The JLA's problems are far from over, though. First, Booster and Claire Montgomery start laying the foundation for their own super-team by recruiting Maxi-Man to the cause. Far more seriously, though, the alien that emerged last issue is now clearly identified as a reconstituted Despero, and he wastes no time returning to Earth seeking revenge against the old members of Justice League Detroit. First, he rips what's left of Steel out of the life-support tube that had kept the hero hanging on by a thread, and then, without batting his third eye, he flies off to suburbia and kills Gypsy's parents. When Gypsy returns from studying at the library, Despero chases her across town, leaving a trail of death and destruction in their wake. All hope for Gypsy seems lost until, on the last page, J'onn intervenes.
For anyone needing a bit of levity after all that carnage, things don't get any lighter than JLE #14. Unfortunately, there's too much fluff even for me. The story hinges on a nameless milquetoast who's basically married to his VCR and extensive library of VHS tapes (yeah, this one's a bit dated). One day, he receives the ability to transfer bodies with anyone--or anything--he sees onscreen. The sauce thickens when he travels to the Cannes Film Festival in the guise of movie star Flint Clintwood; when he finds himself in a pinch, he then becomes in turn a giant Godzilla-esque monster, a chainsaw-wielding murderer and "Winki" the dog. Lest you wonder what the hell any of that has to do with the JLI, Flash, Power Girl and Elongated Man (and his lovely wife, Sue) have also traveled to Cannes for a bit of PR, and once there they bump into Fire and Ice, who happen to be in France because, I don't know, nothing happens in America I guess.
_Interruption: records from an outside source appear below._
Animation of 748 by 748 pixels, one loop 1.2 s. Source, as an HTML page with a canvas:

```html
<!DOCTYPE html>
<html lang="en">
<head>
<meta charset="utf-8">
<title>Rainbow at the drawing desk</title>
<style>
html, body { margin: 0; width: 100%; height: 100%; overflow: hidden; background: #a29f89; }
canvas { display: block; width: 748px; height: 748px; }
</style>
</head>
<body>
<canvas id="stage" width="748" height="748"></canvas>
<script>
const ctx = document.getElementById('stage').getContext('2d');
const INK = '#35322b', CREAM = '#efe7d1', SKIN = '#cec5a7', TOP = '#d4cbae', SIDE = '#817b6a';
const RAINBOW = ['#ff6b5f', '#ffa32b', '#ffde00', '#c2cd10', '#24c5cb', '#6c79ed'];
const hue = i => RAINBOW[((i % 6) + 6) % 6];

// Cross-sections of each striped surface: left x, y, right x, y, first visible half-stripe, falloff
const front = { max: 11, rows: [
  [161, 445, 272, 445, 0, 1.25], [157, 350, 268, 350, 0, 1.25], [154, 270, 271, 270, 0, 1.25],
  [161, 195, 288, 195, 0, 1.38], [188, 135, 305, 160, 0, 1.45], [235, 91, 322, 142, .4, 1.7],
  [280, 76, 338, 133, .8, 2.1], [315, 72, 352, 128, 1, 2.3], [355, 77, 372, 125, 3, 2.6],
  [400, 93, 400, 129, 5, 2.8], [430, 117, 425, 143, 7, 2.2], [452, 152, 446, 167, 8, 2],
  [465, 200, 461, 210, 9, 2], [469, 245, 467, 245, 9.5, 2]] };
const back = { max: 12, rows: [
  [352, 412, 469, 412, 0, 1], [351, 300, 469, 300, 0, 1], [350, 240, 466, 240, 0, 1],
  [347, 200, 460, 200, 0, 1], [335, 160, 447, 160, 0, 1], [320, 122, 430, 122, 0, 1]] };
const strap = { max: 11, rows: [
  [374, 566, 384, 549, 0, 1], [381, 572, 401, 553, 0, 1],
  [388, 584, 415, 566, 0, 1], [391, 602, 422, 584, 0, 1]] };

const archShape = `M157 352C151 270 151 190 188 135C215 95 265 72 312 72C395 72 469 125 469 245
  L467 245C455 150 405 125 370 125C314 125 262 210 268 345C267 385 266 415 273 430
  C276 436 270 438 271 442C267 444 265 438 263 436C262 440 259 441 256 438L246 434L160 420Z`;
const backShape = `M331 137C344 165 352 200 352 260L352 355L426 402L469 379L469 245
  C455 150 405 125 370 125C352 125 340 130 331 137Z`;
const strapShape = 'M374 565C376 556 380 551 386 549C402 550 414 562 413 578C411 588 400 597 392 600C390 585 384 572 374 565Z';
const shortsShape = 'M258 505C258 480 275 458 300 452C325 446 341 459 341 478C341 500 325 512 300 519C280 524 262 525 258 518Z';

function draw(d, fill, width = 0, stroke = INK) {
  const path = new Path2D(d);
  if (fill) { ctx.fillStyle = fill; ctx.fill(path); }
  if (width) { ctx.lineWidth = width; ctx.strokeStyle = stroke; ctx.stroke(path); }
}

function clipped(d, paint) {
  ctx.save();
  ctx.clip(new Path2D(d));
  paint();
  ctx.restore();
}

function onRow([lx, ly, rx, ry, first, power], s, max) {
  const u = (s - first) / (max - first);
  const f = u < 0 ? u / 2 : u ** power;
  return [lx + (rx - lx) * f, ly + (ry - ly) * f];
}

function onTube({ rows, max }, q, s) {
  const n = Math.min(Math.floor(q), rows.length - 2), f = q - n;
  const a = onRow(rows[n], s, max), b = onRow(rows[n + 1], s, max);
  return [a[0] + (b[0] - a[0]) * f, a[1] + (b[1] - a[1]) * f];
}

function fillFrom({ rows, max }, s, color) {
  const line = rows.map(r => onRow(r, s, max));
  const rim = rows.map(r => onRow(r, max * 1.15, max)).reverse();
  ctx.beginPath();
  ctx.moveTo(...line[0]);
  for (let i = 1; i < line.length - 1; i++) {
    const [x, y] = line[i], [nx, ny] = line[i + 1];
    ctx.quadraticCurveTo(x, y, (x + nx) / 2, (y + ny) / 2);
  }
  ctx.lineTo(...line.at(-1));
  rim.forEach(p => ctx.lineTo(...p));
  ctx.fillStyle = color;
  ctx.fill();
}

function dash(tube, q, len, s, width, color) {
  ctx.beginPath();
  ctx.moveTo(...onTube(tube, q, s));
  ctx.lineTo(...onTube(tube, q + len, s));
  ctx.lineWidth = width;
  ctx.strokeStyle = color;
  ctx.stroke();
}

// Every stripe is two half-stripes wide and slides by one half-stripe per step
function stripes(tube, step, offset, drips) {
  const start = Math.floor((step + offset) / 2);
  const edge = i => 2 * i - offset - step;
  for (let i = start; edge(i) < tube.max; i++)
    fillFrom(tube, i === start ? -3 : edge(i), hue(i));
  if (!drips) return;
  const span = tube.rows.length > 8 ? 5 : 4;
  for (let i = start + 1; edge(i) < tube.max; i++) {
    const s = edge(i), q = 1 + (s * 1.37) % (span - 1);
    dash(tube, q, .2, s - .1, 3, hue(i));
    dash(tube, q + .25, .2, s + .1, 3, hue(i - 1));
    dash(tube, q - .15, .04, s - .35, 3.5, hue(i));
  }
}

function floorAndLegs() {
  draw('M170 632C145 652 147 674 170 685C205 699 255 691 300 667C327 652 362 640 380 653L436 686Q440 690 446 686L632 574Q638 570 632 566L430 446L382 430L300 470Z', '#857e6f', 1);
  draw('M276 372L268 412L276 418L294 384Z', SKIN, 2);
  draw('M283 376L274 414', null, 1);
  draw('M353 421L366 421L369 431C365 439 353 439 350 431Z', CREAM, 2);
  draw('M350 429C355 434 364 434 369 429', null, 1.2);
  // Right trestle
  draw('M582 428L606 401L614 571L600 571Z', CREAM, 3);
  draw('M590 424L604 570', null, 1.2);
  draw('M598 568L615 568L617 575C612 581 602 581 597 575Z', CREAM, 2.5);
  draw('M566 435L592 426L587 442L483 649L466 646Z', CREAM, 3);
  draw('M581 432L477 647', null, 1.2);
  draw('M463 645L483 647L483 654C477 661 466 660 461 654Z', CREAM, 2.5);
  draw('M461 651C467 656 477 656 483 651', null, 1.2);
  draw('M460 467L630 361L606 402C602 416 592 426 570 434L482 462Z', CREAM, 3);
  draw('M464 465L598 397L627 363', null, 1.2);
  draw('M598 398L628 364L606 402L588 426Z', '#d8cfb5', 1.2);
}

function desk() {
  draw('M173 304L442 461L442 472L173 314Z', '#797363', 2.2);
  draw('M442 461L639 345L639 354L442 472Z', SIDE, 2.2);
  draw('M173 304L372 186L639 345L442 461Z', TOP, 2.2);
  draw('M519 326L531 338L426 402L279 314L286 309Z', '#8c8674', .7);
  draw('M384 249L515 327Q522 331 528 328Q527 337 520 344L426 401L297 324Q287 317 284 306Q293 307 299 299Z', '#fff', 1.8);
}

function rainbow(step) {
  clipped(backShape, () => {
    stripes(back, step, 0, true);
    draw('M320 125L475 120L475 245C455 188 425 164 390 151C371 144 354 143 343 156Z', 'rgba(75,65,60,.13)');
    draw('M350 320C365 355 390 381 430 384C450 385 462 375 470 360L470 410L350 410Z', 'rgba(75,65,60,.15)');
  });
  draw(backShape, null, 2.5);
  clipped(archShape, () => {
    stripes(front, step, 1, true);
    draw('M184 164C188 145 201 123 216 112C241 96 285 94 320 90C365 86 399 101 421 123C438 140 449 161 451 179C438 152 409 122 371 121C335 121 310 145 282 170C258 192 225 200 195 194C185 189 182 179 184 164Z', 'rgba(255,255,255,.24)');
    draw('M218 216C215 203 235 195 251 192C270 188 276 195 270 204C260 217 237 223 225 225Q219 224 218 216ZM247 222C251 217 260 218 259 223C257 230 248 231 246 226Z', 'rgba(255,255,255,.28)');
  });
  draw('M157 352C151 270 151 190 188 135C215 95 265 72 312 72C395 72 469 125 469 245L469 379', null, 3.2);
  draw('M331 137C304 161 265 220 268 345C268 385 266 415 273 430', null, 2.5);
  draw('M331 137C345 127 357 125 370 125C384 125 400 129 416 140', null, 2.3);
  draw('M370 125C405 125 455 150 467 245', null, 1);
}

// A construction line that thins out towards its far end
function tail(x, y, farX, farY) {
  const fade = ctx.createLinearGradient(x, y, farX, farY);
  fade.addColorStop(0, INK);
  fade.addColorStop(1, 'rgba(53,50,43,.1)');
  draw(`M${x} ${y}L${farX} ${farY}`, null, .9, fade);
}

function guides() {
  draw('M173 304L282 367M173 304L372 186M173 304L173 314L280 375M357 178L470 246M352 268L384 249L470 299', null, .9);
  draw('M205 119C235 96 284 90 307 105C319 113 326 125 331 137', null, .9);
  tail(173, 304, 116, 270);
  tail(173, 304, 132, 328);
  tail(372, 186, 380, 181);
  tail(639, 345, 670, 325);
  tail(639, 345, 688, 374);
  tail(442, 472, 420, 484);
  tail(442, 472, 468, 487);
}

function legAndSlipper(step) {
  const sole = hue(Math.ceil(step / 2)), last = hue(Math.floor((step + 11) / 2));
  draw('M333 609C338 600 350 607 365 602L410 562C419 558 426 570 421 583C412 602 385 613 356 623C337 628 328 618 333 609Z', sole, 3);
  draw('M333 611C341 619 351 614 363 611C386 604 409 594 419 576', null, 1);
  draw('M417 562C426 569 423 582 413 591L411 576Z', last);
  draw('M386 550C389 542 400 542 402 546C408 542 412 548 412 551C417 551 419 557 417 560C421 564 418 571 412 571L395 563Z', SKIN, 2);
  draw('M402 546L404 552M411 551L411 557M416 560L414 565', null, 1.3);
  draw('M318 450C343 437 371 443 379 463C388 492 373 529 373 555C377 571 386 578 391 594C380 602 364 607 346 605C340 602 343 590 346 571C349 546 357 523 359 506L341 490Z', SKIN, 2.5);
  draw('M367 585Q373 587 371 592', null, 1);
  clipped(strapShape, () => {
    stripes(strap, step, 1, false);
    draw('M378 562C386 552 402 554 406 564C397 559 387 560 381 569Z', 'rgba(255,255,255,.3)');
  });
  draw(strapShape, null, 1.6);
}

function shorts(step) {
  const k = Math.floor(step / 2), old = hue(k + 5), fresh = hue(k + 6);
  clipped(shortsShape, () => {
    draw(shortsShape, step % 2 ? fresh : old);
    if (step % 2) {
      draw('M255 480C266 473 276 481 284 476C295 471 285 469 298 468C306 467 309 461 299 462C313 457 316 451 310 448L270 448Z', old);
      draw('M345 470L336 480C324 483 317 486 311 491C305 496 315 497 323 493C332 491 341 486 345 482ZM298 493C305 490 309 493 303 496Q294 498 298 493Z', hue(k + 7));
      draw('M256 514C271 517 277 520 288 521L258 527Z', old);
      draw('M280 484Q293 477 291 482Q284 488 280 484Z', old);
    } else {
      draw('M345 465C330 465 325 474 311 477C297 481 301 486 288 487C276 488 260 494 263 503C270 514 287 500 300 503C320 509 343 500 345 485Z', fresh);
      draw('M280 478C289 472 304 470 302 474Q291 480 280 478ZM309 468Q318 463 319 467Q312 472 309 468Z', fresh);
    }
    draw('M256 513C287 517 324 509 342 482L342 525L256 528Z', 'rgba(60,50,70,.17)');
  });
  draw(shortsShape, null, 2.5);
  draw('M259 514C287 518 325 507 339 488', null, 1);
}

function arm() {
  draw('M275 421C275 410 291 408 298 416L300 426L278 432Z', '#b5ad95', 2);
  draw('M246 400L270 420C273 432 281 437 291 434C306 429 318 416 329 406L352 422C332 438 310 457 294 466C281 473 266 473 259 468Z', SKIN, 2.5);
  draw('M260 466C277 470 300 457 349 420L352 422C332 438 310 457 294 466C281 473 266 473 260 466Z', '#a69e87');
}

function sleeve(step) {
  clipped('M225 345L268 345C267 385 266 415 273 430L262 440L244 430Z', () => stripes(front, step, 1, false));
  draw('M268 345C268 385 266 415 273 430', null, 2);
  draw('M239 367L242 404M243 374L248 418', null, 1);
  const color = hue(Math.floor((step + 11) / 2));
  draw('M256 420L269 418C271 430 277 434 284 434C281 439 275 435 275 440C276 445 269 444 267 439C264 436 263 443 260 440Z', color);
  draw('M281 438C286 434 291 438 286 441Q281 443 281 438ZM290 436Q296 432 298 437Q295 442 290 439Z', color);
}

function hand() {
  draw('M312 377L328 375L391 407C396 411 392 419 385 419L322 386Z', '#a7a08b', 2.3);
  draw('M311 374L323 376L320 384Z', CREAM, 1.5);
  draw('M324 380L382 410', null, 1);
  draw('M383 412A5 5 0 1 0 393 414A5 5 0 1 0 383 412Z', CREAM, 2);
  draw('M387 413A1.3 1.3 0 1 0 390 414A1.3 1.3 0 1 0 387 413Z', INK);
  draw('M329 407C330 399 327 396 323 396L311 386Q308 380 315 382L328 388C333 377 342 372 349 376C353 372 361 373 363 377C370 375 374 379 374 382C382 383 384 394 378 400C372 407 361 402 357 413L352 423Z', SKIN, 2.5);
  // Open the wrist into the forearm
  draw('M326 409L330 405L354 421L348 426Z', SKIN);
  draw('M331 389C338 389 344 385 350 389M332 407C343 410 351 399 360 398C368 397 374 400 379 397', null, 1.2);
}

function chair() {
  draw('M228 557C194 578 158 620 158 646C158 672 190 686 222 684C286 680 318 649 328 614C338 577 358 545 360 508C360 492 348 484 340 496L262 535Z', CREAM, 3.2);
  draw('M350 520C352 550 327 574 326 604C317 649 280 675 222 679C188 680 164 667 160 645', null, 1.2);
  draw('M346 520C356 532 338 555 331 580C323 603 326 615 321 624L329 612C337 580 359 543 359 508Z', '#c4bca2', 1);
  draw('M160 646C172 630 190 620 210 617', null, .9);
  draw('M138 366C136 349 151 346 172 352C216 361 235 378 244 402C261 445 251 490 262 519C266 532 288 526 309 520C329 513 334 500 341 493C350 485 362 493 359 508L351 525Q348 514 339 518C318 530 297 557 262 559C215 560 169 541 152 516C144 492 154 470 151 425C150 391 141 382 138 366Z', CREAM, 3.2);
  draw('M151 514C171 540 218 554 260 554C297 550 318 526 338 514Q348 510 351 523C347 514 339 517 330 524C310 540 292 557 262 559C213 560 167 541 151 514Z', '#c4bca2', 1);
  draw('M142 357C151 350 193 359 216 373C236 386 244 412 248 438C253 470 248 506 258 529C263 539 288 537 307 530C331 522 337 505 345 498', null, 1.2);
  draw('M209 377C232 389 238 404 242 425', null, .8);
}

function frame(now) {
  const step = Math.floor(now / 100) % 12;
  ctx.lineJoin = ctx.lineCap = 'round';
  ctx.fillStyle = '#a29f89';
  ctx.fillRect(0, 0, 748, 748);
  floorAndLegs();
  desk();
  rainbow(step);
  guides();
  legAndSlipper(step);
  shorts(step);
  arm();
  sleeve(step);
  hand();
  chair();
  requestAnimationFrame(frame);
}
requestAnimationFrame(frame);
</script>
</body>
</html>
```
Linda Medley's pencils shine when dealing with the Japanese monster, but her Flash looks like he fell out of an Archie comic. The worst offenses, though, lie with the plot, which is flimsy and riddled with holes I find hard to ignore even for a genre that consistently stretches the limits of suspending one's disbelief. Just one example: Movie-Man (my name for him, and I know it's not a good one) manages to outrun the frickin' Flash.
Anyway, and apropos of nothing, there's been something very strange about Mr. Miracle these past two issues of JLA.
The complete 60 Weeks with the Justice League on The Danger Digest:
#1, #2, #3, #4, #5, #6, #7, #8, #9, #10, #11, #12, #13, #14, #15, #16, #17, #18, #19, #20, #21, #22, #23, #24, #25/1, #26/2, #27/3, #28/4, #29/5, #30/6, #31/7, #32/8, #33/9, #34/10, #35/11, #36/12, #37/13, #39/15, #40/16, #41/17, #42/18, #43/19, #44/20, #45/21, #46/22, #47/23, #48/24, #49/25, #50/26, #51/27, #52/28, #53/29, #54/30, #55/31, #56/32, #57/33, #58/34, #59/35, #60/36
All images this post copyright DC Comics. Original text copyright Jon D. Witmer/The Danger Digest.